• [ABOUT THIS EXERCISE] From the records below, copy each line in which the string "edge" occurs.

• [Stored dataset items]
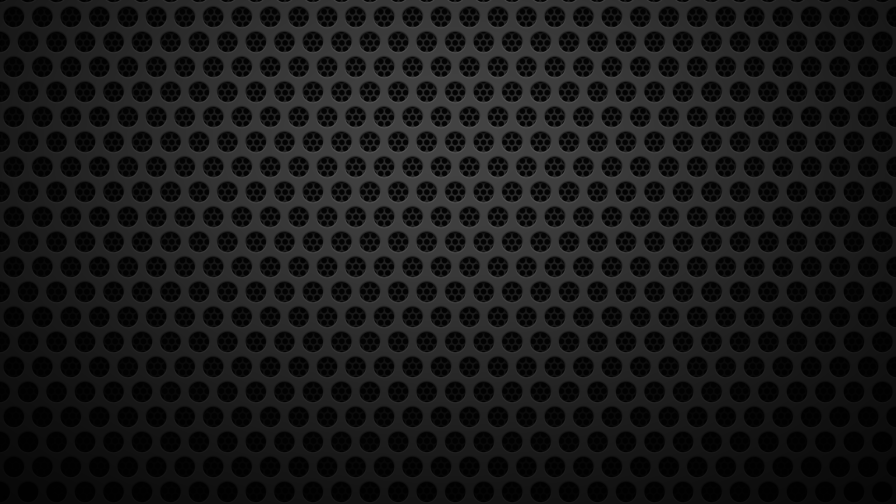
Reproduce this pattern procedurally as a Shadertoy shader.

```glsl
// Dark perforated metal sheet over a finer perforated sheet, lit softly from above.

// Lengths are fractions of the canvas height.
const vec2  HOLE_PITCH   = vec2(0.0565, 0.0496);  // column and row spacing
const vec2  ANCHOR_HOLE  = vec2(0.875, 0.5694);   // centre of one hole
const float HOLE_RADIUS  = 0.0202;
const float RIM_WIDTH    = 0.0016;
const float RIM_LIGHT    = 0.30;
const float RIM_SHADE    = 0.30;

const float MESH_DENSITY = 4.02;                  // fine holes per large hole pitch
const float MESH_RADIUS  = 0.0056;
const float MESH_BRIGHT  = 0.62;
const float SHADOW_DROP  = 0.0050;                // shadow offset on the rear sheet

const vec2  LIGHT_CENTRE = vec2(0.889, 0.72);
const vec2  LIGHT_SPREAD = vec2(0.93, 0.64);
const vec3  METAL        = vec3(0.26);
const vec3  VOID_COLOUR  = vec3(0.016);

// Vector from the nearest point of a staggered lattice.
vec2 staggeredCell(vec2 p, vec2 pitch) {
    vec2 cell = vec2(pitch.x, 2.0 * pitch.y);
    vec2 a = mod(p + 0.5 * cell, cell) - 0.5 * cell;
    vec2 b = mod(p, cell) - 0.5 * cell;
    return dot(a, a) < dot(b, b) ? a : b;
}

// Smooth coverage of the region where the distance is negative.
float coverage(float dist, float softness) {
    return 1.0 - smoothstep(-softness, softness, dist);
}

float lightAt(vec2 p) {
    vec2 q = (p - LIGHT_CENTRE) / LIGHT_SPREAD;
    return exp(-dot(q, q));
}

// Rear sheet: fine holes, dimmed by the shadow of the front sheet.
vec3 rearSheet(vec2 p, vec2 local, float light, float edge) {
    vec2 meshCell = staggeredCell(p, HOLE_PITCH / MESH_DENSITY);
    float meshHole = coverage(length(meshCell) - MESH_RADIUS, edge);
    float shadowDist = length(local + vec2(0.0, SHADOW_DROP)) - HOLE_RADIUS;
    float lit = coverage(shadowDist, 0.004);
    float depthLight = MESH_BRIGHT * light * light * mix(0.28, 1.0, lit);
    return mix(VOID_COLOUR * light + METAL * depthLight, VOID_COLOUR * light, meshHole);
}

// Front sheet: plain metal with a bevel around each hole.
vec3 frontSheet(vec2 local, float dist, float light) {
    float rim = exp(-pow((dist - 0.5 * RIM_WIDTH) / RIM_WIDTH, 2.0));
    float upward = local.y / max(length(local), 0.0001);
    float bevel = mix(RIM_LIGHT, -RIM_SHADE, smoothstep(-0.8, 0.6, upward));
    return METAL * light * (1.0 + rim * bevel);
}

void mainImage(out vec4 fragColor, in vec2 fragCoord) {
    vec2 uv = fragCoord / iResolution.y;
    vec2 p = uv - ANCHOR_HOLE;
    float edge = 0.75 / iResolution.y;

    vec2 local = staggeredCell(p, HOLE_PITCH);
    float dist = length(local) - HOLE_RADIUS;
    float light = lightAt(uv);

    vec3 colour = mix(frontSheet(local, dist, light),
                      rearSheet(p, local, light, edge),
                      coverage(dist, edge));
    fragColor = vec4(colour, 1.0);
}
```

• [RESULT BELOW]
vec3 rearSheet(vec2 p, vec2 local, float light, float edge) {
    float meshHole = coverage(length(meshCell) - MESH_RADIUS, edge);
    float edge = 0.75 / iResolution.y;
                      rearSheet(p, local, light, edge),
                      coverage(dist, edge));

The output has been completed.